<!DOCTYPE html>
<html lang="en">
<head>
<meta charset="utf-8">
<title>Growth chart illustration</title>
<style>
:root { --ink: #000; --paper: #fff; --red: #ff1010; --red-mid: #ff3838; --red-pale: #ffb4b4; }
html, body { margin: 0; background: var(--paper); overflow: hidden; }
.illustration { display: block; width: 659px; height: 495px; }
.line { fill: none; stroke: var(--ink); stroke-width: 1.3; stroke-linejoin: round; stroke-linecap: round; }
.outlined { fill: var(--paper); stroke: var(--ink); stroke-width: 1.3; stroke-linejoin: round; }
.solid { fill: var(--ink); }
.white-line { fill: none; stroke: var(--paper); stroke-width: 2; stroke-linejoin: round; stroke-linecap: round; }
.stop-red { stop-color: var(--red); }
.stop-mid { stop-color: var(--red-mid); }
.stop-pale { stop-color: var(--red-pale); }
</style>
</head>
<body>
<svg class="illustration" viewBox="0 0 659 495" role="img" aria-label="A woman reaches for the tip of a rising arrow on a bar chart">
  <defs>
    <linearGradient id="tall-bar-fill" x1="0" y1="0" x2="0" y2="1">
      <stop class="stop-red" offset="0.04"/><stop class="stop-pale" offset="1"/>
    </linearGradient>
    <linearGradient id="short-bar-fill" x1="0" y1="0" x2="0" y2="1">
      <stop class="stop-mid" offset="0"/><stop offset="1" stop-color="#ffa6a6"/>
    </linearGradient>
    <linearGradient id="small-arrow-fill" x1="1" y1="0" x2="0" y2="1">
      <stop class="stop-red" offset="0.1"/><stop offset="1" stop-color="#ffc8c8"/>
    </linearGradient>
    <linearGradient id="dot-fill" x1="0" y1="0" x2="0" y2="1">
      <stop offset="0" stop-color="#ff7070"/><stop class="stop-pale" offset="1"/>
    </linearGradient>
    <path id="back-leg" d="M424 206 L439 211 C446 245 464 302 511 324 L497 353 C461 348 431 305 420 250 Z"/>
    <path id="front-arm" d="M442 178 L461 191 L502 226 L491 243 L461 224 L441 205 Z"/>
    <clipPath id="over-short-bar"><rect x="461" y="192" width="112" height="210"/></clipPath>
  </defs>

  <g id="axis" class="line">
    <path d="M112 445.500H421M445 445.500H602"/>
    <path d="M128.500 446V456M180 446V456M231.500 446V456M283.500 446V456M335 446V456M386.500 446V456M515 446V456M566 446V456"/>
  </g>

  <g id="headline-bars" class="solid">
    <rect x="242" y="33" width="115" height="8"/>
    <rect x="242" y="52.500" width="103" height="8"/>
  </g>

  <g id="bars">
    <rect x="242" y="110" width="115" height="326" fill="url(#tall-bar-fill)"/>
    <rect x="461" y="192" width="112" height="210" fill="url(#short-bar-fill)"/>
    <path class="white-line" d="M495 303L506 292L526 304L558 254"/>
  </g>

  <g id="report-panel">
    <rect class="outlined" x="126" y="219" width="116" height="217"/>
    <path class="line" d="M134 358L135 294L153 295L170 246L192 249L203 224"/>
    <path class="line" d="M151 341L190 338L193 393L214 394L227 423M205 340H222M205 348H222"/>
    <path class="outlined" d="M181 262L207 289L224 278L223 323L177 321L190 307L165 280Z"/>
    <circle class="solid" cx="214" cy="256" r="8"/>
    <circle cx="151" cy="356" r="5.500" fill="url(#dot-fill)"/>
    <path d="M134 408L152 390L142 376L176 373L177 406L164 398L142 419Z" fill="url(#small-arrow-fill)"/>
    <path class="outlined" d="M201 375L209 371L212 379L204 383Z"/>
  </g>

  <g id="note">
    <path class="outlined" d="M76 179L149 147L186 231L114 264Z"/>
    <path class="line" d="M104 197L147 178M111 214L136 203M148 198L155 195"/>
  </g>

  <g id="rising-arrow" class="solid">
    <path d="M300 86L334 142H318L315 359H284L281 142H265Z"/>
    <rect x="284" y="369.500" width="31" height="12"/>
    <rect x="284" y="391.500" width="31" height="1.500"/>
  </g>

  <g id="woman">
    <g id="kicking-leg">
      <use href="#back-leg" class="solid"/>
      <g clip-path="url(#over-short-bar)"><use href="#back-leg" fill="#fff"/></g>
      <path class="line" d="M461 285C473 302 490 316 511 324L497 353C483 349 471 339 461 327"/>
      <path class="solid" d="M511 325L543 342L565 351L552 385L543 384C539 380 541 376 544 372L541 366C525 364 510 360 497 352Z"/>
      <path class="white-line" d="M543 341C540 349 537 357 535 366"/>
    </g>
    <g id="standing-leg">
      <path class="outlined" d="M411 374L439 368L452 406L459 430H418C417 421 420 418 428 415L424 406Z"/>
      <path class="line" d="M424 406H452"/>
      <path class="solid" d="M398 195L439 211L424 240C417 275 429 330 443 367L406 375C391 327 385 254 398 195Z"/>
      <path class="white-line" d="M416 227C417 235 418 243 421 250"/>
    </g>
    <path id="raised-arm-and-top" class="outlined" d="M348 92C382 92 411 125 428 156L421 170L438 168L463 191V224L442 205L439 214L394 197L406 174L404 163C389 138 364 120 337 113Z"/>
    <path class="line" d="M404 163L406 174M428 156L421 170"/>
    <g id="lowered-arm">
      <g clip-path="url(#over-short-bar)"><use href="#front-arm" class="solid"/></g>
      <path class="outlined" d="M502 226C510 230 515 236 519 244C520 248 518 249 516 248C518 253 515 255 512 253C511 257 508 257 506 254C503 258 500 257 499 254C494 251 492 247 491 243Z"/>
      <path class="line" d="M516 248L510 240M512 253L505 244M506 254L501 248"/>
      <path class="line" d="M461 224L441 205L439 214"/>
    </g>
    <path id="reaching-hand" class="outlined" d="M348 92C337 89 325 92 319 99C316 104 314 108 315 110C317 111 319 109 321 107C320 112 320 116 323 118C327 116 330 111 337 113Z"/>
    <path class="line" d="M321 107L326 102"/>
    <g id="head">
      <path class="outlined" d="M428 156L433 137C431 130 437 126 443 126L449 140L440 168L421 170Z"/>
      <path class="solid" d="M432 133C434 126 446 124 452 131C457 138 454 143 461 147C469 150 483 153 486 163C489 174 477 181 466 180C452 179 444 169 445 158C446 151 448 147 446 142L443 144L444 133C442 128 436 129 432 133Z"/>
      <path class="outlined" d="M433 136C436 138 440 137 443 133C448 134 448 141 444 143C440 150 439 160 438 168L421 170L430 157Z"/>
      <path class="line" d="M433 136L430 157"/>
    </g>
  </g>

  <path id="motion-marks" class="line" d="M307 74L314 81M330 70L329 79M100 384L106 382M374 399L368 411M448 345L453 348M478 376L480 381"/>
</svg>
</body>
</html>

════════════════

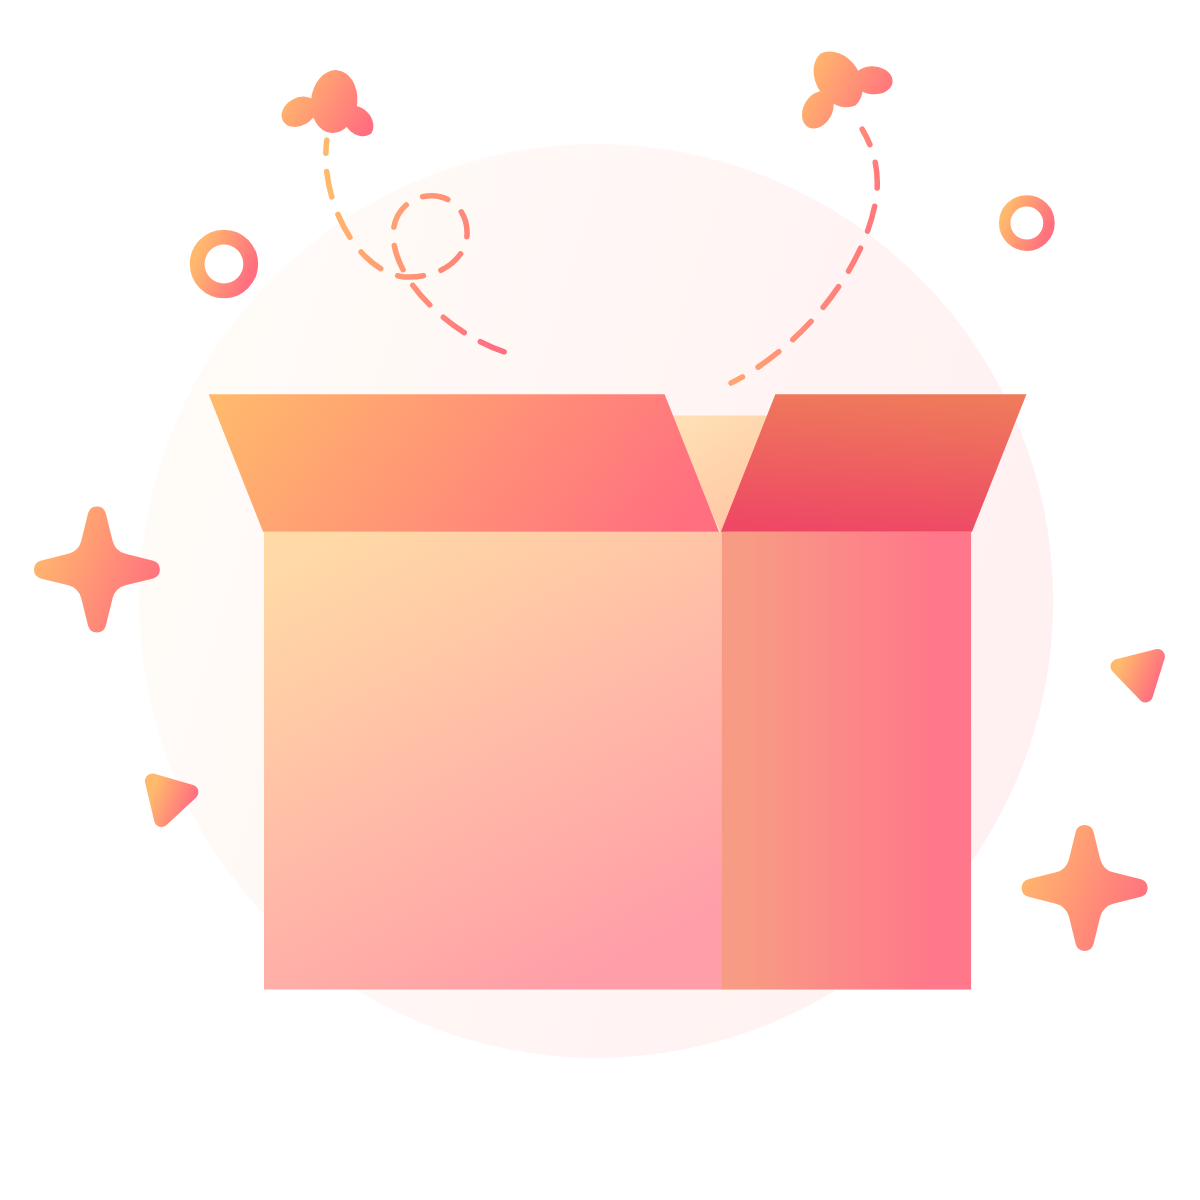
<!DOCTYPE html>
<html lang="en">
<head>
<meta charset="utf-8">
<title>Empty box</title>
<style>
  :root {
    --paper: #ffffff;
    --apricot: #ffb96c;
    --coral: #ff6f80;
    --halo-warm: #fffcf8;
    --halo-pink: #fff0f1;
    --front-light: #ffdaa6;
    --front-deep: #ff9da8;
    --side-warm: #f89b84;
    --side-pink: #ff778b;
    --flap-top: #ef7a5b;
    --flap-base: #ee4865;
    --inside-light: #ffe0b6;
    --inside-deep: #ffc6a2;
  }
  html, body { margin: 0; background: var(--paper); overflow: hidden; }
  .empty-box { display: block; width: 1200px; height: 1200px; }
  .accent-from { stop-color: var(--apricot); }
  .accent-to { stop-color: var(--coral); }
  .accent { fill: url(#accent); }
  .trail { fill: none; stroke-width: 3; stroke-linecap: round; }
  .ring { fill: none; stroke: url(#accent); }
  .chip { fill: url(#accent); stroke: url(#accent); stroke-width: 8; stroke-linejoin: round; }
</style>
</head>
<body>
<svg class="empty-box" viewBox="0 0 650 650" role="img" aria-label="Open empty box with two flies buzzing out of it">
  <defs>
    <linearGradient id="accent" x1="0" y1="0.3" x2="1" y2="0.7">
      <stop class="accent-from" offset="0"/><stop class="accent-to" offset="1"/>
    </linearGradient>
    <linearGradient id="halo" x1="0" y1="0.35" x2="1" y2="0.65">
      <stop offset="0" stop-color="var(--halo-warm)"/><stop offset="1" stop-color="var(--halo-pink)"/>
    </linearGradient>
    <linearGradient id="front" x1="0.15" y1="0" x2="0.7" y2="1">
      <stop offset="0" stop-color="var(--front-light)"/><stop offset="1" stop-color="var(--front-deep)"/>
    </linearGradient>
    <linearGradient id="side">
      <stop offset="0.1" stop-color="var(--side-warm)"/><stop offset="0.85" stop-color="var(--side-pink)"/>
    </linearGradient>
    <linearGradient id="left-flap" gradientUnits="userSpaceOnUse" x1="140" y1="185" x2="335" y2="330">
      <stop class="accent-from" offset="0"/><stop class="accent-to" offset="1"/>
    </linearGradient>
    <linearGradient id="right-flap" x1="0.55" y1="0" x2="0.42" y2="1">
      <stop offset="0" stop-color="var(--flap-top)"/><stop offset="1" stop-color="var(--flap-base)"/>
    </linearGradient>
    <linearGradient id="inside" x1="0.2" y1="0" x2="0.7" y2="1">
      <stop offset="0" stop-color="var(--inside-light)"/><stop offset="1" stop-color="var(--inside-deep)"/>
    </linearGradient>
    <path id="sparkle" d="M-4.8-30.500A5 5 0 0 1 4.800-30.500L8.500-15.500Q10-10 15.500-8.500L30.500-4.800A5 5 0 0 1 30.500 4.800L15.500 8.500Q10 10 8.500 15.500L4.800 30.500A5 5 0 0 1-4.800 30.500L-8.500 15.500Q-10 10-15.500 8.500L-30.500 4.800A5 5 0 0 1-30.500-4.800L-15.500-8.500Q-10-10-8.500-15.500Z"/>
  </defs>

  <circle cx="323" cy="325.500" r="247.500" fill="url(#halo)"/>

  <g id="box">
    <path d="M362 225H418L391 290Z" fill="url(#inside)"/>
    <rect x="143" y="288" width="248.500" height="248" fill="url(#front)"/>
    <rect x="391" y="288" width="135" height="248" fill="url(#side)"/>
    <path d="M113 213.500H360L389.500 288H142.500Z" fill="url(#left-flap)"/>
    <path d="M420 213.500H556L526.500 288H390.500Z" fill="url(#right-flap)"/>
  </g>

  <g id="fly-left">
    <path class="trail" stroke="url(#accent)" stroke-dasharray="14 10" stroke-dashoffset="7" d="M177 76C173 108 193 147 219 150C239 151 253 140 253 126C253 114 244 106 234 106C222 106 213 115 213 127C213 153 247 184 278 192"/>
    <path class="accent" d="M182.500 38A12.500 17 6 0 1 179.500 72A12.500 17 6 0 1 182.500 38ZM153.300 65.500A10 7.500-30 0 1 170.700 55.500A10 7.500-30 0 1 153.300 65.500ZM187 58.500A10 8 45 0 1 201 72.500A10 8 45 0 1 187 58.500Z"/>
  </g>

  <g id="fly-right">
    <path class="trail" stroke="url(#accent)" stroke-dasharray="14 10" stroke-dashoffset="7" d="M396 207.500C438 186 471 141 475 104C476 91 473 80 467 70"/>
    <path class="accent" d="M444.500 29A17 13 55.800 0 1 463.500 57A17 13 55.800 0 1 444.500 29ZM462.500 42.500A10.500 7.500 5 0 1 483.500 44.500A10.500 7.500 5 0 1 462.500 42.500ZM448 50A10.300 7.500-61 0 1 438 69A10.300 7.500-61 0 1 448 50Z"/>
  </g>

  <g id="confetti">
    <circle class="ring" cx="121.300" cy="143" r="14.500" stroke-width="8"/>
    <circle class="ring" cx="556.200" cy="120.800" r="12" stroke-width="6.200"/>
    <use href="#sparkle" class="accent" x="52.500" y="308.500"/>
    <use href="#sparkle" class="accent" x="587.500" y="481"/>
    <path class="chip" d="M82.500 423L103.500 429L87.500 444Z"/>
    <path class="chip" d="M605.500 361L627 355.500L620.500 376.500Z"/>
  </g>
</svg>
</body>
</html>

════════════════

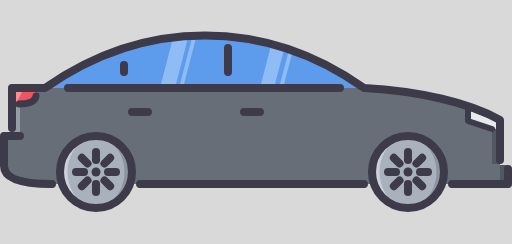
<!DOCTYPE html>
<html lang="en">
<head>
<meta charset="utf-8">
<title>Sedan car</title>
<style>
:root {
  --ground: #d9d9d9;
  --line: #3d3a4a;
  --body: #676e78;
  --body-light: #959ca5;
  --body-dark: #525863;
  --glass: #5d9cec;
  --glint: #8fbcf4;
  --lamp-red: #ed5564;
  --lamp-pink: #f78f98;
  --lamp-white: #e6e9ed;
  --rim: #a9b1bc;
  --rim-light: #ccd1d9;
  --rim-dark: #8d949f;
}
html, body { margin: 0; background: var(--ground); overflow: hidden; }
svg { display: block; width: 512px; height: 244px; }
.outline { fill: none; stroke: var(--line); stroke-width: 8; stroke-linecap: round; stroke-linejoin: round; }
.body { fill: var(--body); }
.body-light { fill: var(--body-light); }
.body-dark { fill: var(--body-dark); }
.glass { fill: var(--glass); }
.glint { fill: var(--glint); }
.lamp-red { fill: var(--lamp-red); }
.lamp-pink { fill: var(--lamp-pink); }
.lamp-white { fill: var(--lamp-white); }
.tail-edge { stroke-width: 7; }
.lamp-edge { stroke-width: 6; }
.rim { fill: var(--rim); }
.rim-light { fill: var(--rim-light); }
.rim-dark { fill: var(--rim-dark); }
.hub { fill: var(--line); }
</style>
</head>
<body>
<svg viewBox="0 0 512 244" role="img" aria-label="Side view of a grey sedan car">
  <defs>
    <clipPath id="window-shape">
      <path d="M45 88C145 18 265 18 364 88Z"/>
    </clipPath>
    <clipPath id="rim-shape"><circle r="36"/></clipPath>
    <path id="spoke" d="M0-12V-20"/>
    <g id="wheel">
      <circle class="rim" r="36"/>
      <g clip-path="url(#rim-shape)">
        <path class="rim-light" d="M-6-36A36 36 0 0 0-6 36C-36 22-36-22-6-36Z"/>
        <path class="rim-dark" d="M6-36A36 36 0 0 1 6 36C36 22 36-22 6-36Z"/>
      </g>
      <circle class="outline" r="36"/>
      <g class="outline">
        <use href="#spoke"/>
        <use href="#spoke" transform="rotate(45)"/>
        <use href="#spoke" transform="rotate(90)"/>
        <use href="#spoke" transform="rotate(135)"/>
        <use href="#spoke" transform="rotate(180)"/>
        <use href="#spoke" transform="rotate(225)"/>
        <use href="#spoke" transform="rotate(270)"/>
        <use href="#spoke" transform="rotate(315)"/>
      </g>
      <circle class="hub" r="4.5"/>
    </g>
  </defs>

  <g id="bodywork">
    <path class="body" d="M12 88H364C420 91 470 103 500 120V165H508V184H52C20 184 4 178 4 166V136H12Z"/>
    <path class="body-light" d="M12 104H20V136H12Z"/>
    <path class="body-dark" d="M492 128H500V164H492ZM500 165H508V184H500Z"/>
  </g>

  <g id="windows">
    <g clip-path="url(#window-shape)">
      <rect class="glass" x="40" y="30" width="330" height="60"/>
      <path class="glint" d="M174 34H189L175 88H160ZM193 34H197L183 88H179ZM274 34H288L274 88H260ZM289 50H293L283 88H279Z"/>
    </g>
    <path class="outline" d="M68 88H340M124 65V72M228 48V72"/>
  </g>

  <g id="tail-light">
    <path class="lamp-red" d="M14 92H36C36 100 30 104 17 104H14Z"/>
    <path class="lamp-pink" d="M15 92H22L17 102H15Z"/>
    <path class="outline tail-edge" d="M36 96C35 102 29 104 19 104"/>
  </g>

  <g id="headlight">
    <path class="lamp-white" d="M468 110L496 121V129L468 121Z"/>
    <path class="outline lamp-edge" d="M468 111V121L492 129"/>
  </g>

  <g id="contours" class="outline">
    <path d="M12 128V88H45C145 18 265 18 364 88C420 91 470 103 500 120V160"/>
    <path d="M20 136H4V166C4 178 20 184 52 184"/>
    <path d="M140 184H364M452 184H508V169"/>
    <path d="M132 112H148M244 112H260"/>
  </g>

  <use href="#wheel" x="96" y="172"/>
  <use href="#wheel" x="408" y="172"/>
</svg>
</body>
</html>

════════════════

■ ASSIGNMENT: Give a single number: the count of lines above that include the word "solid".

■ ANSWER SPACE: 9